Data items:

= = =

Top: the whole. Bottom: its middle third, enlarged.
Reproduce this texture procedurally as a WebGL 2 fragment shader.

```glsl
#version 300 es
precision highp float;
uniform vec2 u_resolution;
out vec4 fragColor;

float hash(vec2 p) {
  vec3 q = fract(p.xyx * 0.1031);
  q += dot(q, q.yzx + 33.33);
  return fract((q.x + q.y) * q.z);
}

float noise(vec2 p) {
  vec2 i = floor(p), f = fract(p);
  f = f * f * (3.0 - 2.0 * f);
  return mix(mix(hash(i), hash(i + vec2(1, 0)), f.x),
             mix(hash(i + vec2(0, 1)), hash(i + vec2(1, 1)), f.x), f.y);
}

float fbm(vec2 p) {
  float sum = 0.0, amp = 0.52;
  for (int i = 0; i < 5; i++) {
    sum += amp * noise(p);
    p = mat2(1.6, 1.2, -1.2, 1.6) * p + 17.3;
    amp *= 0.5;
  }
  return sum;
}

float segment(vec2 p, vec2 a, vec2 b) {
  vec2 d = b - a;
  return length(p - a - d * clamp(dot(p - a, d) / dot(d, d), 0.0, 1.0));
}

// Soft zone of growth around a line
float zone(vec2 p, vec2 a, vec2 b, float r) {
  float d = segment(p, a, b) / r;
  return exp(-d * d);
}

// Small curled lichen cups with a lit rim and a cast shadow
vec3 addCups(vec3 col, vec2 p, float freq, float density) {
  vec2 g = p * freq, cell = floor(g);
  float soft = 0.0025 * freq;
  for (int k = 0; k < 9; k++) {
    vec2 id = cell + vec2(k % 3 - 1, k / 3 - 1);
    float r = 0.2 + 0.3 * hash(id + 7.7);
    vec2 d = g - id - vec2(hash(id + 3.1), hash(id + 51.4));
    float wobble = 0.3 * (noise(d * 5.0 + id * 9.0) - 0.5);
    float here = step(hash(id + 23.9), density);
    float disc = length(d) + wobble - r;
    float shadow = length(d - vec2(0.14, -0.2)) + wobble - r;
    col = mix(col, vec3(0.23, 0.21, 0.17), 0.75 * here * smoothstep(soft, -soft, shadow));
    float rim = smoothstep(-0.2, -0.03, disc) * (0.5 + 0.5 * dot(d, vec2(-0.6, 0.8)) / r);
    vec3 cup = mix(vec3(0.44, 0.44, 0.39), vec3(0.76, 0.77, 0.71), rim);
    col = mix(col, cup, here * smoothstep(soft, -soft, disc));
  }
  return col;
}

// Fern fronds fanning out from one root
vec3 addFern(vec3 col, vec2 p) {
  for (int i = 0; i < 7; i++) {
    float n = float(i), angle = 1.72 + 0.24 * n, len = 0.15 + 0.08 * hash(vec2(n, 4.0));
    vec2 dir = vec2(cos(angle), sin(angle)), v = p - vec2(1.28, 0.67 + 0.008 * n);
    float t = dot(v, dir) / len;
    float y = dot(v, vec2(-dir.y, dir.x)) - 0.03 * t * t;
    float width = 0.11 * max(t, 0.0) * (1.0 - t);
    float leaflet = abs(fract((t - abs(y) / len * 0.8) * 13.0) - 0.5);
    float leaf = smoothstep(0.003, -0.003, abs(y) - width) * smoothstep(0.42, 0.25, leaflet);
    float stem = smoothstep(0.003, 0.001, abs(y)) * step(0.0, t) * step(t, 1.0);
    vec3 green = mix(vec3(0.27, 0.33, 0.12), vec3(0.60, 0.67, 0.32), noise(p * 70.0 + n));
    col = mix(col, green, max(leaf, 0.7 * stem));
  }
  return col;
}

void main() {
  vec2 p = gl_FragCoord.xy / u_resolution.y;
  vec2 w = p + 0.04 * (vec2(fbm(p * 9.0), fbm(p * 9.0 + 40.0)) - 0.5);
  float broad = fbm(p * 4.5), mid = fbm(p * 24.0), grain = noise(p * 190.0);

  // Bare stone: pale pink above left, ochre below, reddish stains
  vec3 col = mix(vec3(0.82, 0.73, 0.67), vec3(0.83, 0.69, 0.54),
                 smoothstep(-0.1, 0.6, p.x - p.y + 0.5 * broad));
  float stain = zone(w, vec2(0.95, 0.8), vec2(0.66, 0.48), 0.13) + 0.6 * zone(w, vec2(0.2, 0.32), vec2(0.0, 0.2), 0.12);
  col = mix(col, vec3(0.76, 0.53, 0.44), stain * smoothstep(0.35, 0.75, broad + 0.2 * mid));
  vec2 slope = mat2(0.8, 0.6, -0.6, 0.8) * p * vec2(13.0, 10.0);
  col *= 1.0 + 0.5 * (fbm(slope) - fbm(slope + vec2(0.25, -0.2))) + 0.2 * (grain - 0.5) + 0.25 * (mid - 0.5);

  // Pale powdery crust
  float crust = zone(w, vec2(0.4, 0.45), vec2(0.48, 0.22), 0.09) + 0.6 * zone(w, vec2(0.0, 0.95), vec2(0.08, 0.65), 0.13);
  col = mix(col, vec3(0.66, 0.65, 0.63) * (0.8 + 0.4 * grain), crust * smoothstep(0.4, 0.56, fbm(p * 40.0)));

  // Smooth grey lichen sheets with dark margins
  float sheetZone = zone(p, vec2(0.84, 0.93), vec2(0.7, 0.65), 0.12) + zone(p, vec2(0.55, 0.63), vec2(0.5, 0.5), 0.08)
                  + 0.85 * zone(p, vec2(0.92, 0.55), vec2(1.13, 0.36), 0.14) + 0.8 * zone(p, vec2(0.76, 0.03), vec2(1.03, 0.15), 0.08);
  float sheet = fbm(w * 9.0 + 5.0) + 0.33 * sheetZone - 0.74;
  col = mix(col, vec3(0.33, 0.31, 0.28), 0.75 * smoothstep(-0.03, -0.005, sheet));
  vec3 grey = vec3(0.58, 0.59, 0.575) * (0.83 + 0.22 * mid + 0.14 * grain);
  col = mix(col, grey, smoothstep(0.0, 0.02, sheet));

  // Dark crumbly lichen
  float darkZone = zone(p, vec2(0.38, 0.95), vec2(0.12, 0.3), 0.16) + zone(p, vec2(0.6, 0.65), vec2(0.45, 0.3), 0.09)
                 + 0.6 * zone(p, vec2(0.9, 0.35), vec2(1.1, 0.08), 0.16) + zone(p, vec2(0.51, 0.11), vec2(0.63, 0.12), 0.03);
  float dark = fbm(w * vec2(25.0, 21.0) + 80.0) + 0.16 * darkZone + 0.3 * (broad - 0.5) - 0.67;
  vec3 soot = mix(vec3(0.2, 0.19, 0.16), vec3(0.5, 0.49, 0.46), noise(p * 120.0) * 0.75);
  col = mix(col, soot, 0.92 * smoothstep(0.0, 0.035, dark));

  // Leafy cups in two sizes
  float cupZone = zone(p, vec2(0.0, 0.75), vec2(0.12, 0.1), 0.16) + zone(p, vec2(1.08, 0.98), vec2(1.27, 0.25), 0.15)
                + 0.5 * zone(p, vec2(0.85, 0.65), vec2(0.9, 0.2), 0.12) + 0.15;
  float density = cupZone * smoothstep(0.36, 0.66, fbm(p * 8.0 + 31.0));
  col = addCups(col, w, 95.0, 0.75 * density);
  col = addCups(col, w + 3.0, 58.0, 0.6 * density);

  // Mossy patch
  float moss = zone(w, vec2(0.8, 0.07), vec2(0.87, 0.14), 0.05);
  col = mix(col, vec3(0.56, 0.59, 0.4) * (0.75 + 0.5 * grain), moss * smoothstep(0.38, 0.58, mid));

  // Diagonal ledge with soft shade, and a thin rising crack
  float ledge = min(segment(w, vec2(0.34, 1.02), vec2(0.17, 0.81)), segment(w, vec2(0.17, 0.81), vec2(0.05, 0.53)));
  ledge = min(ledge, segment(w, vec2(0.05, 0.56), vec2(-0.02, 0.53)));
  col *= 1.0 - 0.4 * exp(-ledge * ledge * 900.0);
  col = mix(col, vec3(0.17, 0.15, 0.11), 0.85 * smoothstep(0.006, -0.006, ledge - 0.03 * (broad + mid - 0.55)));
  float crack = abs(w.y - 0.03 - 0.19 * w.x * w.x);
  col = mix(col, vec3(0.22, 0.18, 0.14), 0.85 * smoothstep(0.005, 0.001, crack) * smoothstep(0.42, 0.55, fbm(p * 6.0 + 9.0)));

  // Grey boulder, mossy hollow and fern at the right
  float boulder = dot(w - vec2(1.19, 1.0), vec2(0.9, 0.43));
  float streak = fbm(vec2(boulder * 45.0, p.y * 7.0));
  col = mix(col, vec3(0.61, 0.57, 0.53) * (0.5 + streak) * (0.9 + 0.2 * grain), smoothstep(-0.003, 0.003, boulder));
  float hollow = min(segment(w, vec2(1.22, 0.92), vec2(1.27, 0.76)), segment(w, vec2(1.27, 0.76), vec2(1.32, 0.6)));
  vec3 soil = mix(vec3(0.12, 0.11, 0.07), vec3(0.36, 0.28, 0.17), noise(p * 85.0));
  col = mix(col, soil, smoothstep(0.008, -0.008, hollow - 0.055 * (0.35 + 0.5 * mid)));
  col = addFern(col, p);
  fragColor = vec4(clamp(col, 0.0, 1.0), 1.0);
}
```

= = =

→ **AIM OF THE TASK**
Look through the entries above and find each line where the word "hash" occurs; copy those lines.

→ **RESPONSE BOX**
float hash(vec2 p) {
  return mix(mix(hash(i), hash(i + vec2(1, 0)), f.x),
             mix(hash(i + vec2(0, 1)), hash(i + vec2(1, 1)), f.x), f.y);
    float r = 0.2 + 0.3 * hash(id + 7.7);
    vec2 d = g - id - vec2(hash(id + 3.1), hash(id + 51.4));
    float here = step(hash(id + 23.9), density);
    float n = float(i), angle = 1.72 + 0.24 * n, len = 0.15 + 0.08 * hash(vec2(n, 4.0));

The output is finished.